Your goal
Below are the records; work out how many lines among them contain "coral", and write nothing besides that number.
--- Extracted information Enclosed Below ---
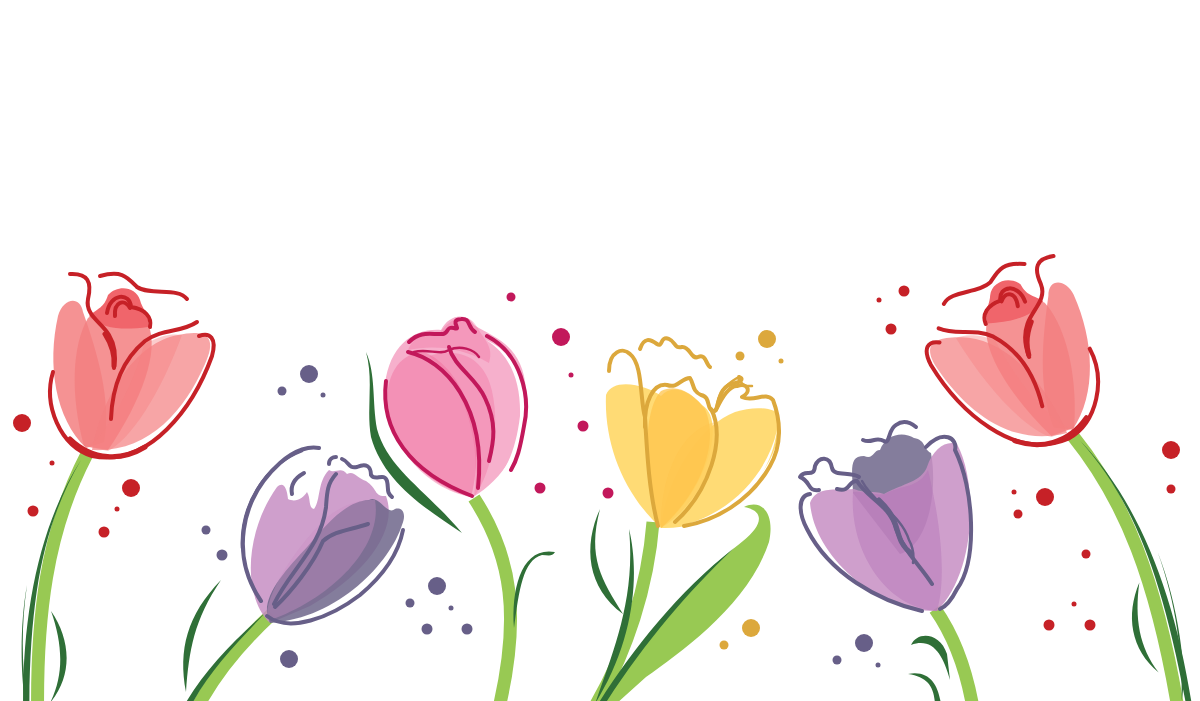
<!DOCTYPE html>
<html lang="en">
<head>
<meta charset="utf-8">
<title>Tulip border</title>
<style>
:root {
  --stem: #98c953; --leaf: #2f6f37;
  --red: #c62127; --coral: #f0656b; --coral-soft: #f47f80;
  --magenta: #c2185b; --pink: #f06a9b; --pink-soft: #f5a3c4;
  --gold: #dca83c; --yellow: #ffd866; --amber: #ffc44d;
  --slate: #675f88; --lilac: #c78fc4; --dusk: #6f678b;
}
html, body { margin: 0; background: #fff; overflow: hidden; }
svg { display: block; width: 1200px; height: 701px; }
.stem { fill: none; stroke: var(--stem); stroke-width: 13; }
.leaf { fill: var(--leaf); }
.leaf-broad { fill: var(--stem); }
.ink { fill: none; stroke-width: 4; stroke-linecap: round; stroke-linejoin: round; }
.thin { stroke-width: 2.5; }
.bold { stroke-width: 5; }
.red .ink { stroke: var(--red); }
.pink .ink { stroke: var(--magenta); }
.yellow .ink { stroke: var(--gold); }
.purple .ink { stroke: var(--slate); }
.dots-red { fill: var(--red); }
.dots-magenta { fill: var(--magenta); }
.dots-gold { fill: var(--gold); }
.dots-slate { fill: var(--slate); }
</style>
</head>
<body>
<svg viewBox="0 0 1200 701" role="img" aria-label="Row of colourful tulips with dots">
  <defs>
    <g id="red-tulip" class="red">
      <path class="stem" d="M87 454C50 525 32 610 39 760"/>
      <path class="leaf" d="M81 460C40 530 26 610 30 760H25C17 640 33 535 81 460Z"/>
      <path class="leaf" d="M27 585C19 640 23 690 33 735C22 710 17 640 27 585Z"/>
      <path class="leaf" d="M51 611C71 640 73 675 50 703C64 675 63 645 51 611Z"/>
      <path fill="var(--coral-soft)" opacity=".85" d="M86 448C55 418 47 365 58 316C63 298 80 295 83 312C97 352 112 400 104 442Z"/>
      <path fill="var(--coral-soft)" opacity=".85" d="M84 446C70 395 72 345 88 318C108 302 130 308 148 324C160 350 142 400 108 450Z"/>
      <path fill="var(--coral)" d="M89 316C98 308 104 308 108 295C118 284 136 287 140 300C142 309 150 315 148 327C125 330 103 330 89 316Z"/>
      <path fill="var(--coral-soft)" opacity=".7" d="M92 450C104 390 138 342 178 335C206 329 218 336 205 364C184 412 148 453 92 450Z"/>
      <path fill="var(--coral-soft)" opacity=".4" d="M88 447C110 430 133 385 144 345C163 333 175 334 182 335C160 395 130 440 108 451Z"/>
      <path class="ink" d="M53 372C43 405 60 446 92 456C150 468 194 406 212 356C217 338 210 332 199 336"/>
      <path class="ink" d="M70 274C88 273 92 282 88 299C85 315 101 322 109 335C115 345 116 357 114 368"/>
      <path class="ink" d="M100 276C122 270 127 277 137 287C151 296 178 287 187 299"/>
      <path class="ink" d="M197 322C181 333 163 328 145 341C121 361 112 390 111 419"/>
      <path class="ink" d="M107 313C110 293 130 292 131 307C145 309 152 317 150 327"/>
      <path class="ink" d="M115 316C114 302 124 298 130 308"/>
      <path class="ink bold" d="M105 334C112 345 115 354 114 366M70 439C93 461 122 461 145 447"/>
    </g>
  </defs>

  <rect width="1200" height="701" fill="#fff"/>

  <g id="red-left"><use href="#red-tulip"/></g>
  <g id="red-right"><use href="#red-tulip" transform="translate(1072 437) rotate(-11.5) scale(-1 1) translate(-88 -455)"/></g>

  <g id="purple-left" class="purple">
    <path class="stem" d="M272 614C246 638 217 670 197 708"/>
    <path class="leaf" d="M266 612C232 642 205 670 185 704H192C210 670 236 644 266 612Z"/>
    <path class="leaf" d="M221 580C187 615 178 650 186 692C189 650 194 620 221 580Z"/>
    <path fill="var(--lilac)" opacity=".85" d="M270 623C241 595 246 530 277 487C283 481 287 487 288 499C296 503 303 498 307 492C311 498 308 508 314 509C321 500 317 482 329 470C335 474 341 466 347 474C354 470 357 478 366 481C378 489 374 497 386 496C399 530 365 575 310 606Z"/>
    <path fill="var(--dusk)" opacity=".85" d="M270 623C258 600 283 573 308 546C328 522 347 501 369 500C379 494 387 516 395 509C402 507 407 513 402 525C390 562 340 618 270 623Z"/>
    <path fill="var(--lilac)" opacity=".4" d="M268 621C260 600 300 540 330 515C350 500 367 500 375 500C383 545 335 597 268 621Z"/>
    <path class="ink" d="M261 601C231 557 239 500 280 463C296 449 310 446 319 448"/>
    <path class="ink thin" d="M242 548C240 505 265 465 302 451"/>
    <path class="ink" d="M267 616C289 633 330 618 360 595C385 574 399 551 403 530"/>
    <path class="ink" d="M275 607C290 593 313 565 323 541C334 531 350 530 368 524"/>
    <path class="ink" d="M274 604C290 570 321 548 326 507C327 493 327 484 336 474"/>
    <path class="ink" d="M304 473C295 478 290 484 292 494M329 464C329 459 333 457 336 457"/>
    <path class="ink" d="M342 459C350 462 348 469 357 467C366 463 371 466 371 475C375 482 384 472 387 481C389 489 386 492 392 497"/>
  </g>

  <g id="pink-tulip" class="pink">
    <path class="stem" d="M474 498C513 558 520 618 499 708"/>
    <path class="leaf" d="M514 628C511 588 522 546 555 552C552 557 548 555 542 555C523 560 519 590 514 628Z"/>
    <path class="leaf" d="M366 352C376 374 372 402 377 429C388 469 426 490 462 533C421 506 383 480 371 437C366 408 374 381 366 352Z"/>
    <path fill="var(--pink-soft)" opacity=".85" d="M473 497C433 490 377 442 385 384C390 345 414 328 441 330C449 314 467 312 474 325C495 338 523 345 526 390C529 438 506 478 473 497Z"/>
    <path fill="var(--pink)" opacity=".45" d="M471 497C425 489 383 442 388 389C391 367 405 352 424 352C459 366 489 426 471 497Z"/>
    <path fill="var(--pink)" opacity=".35" d="M408 350C415 332 434 332 440 333C449 318 468 310 477 327C485 341 494 347 489 363C460 347 434 345 408 350Z"/>
    <path fill="var(--pink)" opacity=".35" d="M429 356C466 345 486 364 492 391C502 437 487 480 474 497C481 449 469 387 429 356Z"/>
    <path fill="#fff" d="M486 340C512 356 521 384 520 416C516 450 506 474 487 489C506 478 522 452 526 416C527 380 514 352 486 340Z"/>
    <path class="ink" d="M487 336C520 353 531 395 524 426C520 449 517 460 511 470"/>
    <path class="ink" d="M386 381C380 430 409 472 472 496"/>
    <path class="ink" d="M408 352C444 360 487 405 478 488"/>
    <path class="ink" d="M449 347C454 367 476 377 485 398C497 423 494 441 489 461"/>
    <path class="ink thin" d="M414 352C428 348 440 356 449 350C460 345 474 349 479 357"/>
    <path class="ink" d="M409 342C421 330 432 335 443 334C449 333 446 326 454 328C463 331 448 320 461 319C471 318 467 327 475 332"/>
  </g>

  <g id="yellow-tulip" class="yellow">
    <path class="stem" d="M653 522C648 586 627 652 594 708"/>
    <path class="leaf" d="M629 529C639 570 636 634 599 697L595 704C612 654 636 600 629 529Z"/>
    <path class="leaf" d="M600 509C583 546 587 588 623 614C602 580 587 558 600 509Z"/>
    <path class="leaf-broad" d="M602 704C660 614 693 581 743 541C762 526 766 511 744 507C763 498 775 515 769 542C748 605 682 651 646 677L616 704Z"/>
    <path class="leaf" d="M598 704C632 650 677 593 734 548C686 594 645 642 605 704Z"/>
    <path fill="var(--yellow)" opacity=".9" d="M661 528C623 493 604 443 606 395C613 376 649 386 661 396C672 384 688 390 702 405C727 420 707 491 661 528Z"/>
    <path fill="var(--yellow)" opacity=".9" d="M661 528C665 481 698 426 735 412C753 406 776 407 779 416C786 465 724 531 661 528Z"/>
    <path fill="var(--amber)" opacity=".75" d="M661 528C643 481 642 411 661 391C677 383 693 393 705 409C720 443 700 493 661 528Z"/>
    <path fill="var(--amber)" opacity=".4" d="M661 528C660 470 685 426 717 422C720 459 697 506 661 528Z"/>
    <path fill="#fff" d="M777 430C767 475 730 513 684 525C727 521 770 484 777 430Z"/>
    <path class="ink" d="M658 526C649 492 647 452 645 417C640 401 643 364 630 354C623 347 609 351 609 371"/>
    <path class="ink" d="M640 349C644 337 650 339 657 344C663 348 660 335 669 339C676 342 674 349 682 347C690 346 691 360 698 357C706 353 706 365 710 367"/>
    <path class="ink" d="M645 427C644 402 653 383 667 385C678 389 681 378 690 378C694 384 692 391 701 395C712 397 705 411 715 411C720 405 717 386 735 383C744 381 742 378 739 377"/>
    <path class="ink" d="M711 409C727 438 708 493 675 522"/>
    <path class="ink" d="M716 410C723 395 730 386 737 386C748 382 752 392 742 397C754 403 765 391 773 400C781 421 782 445 770 466C750 502 714 521 684 526"/>
    <path class="ink thin" d="M716 410C718 391 727 384 737 378C742 379 739 387 752 386"/>
  </g>

  <g id="purple-right" class="purple">
    <path class="stem" d="M935 609C954 636 966 668 973 708"/>
    <path class="leaf" d="M911 645C917 631 940 632 947 654L950 680C943 655 933 637 911 645Z"/>
    <path class="leaf" d="M908 674C930 670 938 685 941 704H935C934 687 928 677 908 674Z"/>
    <path fill="var(--dusk)" opacity=".85" d="M853 493C852 469 849 456 864 456C874 460 873 450 880 450C886 434 903 431 914 438C926 440 923 449 931 453C938 492 928 545 900 554Z"/>
    <path fill="var(--lilac)" opacity=".85" d="M937 611C881 612 815 560 810 503C817 485 835 491 854 489C866 494 872 490 884 494C904 483 921 482 927 467C933 449 946 440 957 444C979 485 975 574 937 611Z"/>
    <path fill="#b06fb5" opacity=".4" d="M937 611C886 608 849 551 853 492C865 491 875 496 885 494C902 484 918 489 928 470C940 520 947 576 937 611Z"/>
    <path class="ink" d="M810 494C797 496 799 514 807 529C829 573 878 601 922 611"/>
    <path class="ink" d="M926 447C943 429 958 438 955 450C974 488 978 560 957 589C952 599 947 606 940 609"/>
    <path class="ink" d="M819 490C807 492 811 481 800 477C805 468 814 479 815 466C819 456 830 456 832 468C834 477 850 471 859 477"/>
    <path class="ink" d="M863 440C872 444 875 436 884 441C890 445 888 429 896 425C904 419 911 423 916 427"/>
    <path class="ink" d="M837 489C851 493 848 480 857 481C867 498 890 505 896 529C904 552 921 566 932 584"/>
    <path class="ink bold" d="M879 500C904 523 892 539 911 553"/>
    <path class="ink thin" d="M862 481C874 504 901 514 909 540C914 549 914 556 913 563"/>
  </g>

  <g id="dots">
    <g class="dots-red">
      <circle cx="22" cy="423" r="9"/><circle cx="52" cy="463" r="2.5"/><circle cx="33" cy="511" r="5.5"/>
      <circle cx="131" cy="488" r="9"/><circle cx="117" cy="509" r="2.5"/><circle cx="104" cy="532" r="5.5"/>
      <circle cx="904" cy="291" r="5.5"/><circle cx="879" cy="300" r="2.5"/><circle cx="891" cy="329" r="5.5"/>
      <circle cx="1045" cy="497" r="9"/><circle cx="1014" cy="492" r="2.5"/><circle cx="1018" cy="514" r="4.5"/>
      <circle cx="1171" cy="450" r="9"/><circle cx="1171" cy="489" r="4.5"/><circle cx="1086" cy="554" r="4.5"/>
      <circle cx="1074" cy="604" r="2.5"/><circle cx="1049" cy="625" r="5.5"/><circle cx="1090" cy="625" r="5.5"/>
    </g>
    <g class="dots-magenta">
      <circle cx="511" cy="297" r="4.5"/><circle cx="561" cy="337" r="9"/><circle cx="571" cy="375" r="2.5"/>
      <circle cx="583" cy="426" r="5.5"/><circle cx="540" cy="488" r="5.5"/><circle cx="608" cy="493" r="5.5"/>
    </g>
    <g class="dots-gold">
      <circle cx="767" cy="339" r="9"/><circle cx="740" cy="356" r="4.5"/><circle cx="781" cy="361" r="2.5"/>
      <circle cx="751" cy="628" r="9"/><circle cx="724" cy="645" r="4.5"/>
    </g>
    <g class="dots-slate">
      <circle cx="309" cy="374" r="9"/><circle cx="282" cy="391" r="4.5"/><circle cx="323" cy="395" r="2.5"/>
      <circle cx="206" cy="530" r="4.5"/><circle cx="222" cy="555" r="5.5"/><circle cx="289" cy="659" r="9"/>
      <circle cx="437" cy="586" r="9"/><circle cx="410" cy="603" r="4.5"/><circle cx="451" cy="608" r="2.5"/>
      <circle cx="427" cy="629" r="5.5"/><circle cx="467" cy="629" r="5.5"/>
      <circle cx="864" cy="643" r="9"/><circle cx="837" cy="660" r="4.5"/><circle cx="878" cy="665" r="2.5"/>
    </g>
  </g>
</svg>
</body>
</html>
--- End of Enclosed Extracted information ---
Response
6